[Data extracted from a collection]
+--

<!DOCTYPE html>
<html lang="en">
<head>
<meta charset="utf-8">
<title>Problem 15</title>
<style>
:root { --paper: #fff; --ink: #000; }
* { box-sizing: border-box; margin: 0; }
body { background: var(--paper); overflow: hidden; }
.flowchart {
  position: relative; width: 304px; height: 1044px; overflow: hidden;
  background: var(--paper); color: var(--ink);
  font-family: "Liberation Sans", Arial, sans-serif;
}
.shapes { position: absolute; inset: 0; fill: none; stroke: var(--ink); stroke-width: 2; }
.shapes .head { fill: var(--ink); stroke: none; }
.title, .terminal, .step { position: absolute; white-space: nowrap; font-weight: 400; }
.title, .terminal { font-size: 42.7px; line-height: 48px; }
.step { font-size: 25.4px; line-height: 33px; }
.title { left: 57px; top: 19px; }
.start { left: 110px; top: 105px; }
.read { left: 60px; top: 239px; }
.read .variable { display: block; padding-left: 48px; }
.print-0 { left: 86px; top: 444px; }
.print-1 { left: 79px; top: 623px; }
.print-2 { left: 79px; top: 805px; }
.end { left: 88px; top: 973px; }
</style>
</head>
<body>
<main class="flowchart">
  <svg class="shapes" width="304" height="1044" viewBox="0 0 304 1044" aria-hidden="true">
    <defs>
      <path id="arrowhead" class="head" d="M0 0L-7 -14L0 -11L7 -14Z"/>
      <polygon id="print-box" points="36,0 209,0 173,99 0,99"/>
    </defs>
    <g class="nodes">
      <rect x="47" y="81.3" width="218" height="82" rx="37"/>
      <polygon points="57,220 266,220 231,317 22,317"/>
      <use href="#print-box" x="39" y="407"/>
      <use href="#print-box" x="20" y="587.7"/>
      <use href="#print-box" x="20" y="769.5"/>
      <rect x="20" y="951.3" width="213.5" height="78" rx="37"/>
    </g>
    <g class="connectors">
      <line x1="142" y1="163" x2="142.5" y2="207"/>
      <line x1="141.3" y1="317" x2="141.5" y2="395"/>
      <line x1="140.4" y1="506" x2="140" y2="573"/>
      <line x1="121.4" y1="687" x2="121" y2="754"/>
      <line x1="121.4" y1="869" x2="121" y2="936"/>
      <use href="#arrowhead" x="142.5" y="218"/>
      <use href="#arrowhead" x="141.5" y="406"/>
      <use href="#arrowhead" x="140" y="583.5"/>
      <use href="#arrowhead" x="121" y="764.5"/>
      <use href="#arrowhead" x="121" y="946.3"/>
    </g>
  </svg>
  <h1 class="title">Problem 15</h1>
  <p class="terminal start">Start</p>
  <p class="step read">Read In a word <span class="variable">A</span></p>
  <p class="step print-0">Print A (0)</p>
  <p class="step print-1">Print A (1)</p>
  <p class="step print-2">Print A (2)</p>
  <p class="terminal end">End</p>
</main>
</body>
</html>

+--

Try it:
Would you set the entries down again, exactly as they were written?

Response:
<!DOCTYPE html>
<html lang="en">
<head>
<meta charset="utf-8">
<title>Problem 15</title>
<style>
:root { --paper: #fff; --ink: #000; }
* { box-sizing: border-box; margin: 0; }
body { background: var(--paper); overflow: hidden; }
.flowchart {
  position: relative; width: 304px; height: 1044px; overflow: hidden;
  background: var(--paper); color: var(--ink);
  font-family: "Liberation Sans", Arial, sans-serif;
}
.shapes { position: absolute; inset: 0; fill: none; stroke: var(--ink); stroke-width: 2; }
.shapes .head { fill: var(--ink); stroke: none; }
.title, .terminal, .step { position: absolute; white-space: nowrap; font-weight: 400; }
.title, .terminal { font-size: 42.7px; line-height: 48px; }
.step { font-size: 25.4px; line-height: 33px; }
.title { left: 57px; top: 19px; }
.start { left: 110px; top: 105px; }
.read { left: 60px; top: 239px; }
.read .variable { display: block; padding-left: 48px; }
.print-0 { left: 86px; top: 444px; }
.print-1 { left: 79px; top: 623px; }
.print-2 { left: 79px; top: 805px; }
.end { left: 88px; top: 973px; }
</style>
</head>
<body>
<main class="flowchart">
  <svg class="shapes" width="304" height="1044" viewBox="0 0 304 1044" aria-hidden="true">
    <defs>
      <path id="arrowhead" class="head" d="M0 0L-7 -14L0 -11L7 -14Z"/>
      <polygon id="print-box" points="36,0 209,0 173,99 0,99"/>
    </defs>
    <g class="nodes">
      <rect x="47" y="81.3" width="218" height="82" rx="37"/>
      <polygon points="57,220 266,220 231,317 22,317"/>
      <use href="#print-box" x="39" y="407"/>
      <use href="#print-box" x="20" y="587.7"/>
      <use href="#print-box" x="20" y="769.5"/>
      <rect x="20" y="951.3" width="213.5" height="78" rx="37"/>
    </g>
    <g class="connectors">
      <line x1="142" y1="163" x2="142.5" y2="207"/>
      <line x1="141.3" y1="317" x2="141.5" y2="395"/>
      <line x1="140.4" y1="506" x2="140" y2="573"/>
      <line x1="121.4" y1="687" x2="121" y2="754"/>
      <line x1="121.4" y1="869" x2="121" y2="936"/>
      <use href="#arrowhead" x="142.5" y="218"/>
      <use href="#arrowhead" x="141.5" y="406"/>
      <use href="#arrowhead" x="140" y="583.5"/>
      <use href="#arrowhead" x="121" y="764.5"/>
      <use href="#arrowhead" x="121" y="946.3"/>
    </g>
  </svg>
  <h1 class="title">Problem 15</h1>
  <p class="terminal start">Start</p>
  <p class="step read">Read In a word <span class="variable">A</span></p>
  <p class="step print-0">Print A (0)</p>
  <p class="step print-1">Print A (1)</p>
  <p class="step print-2">Print A (2)</p>
  <p class="terminal end">End</p>
</main>
</body>
</html>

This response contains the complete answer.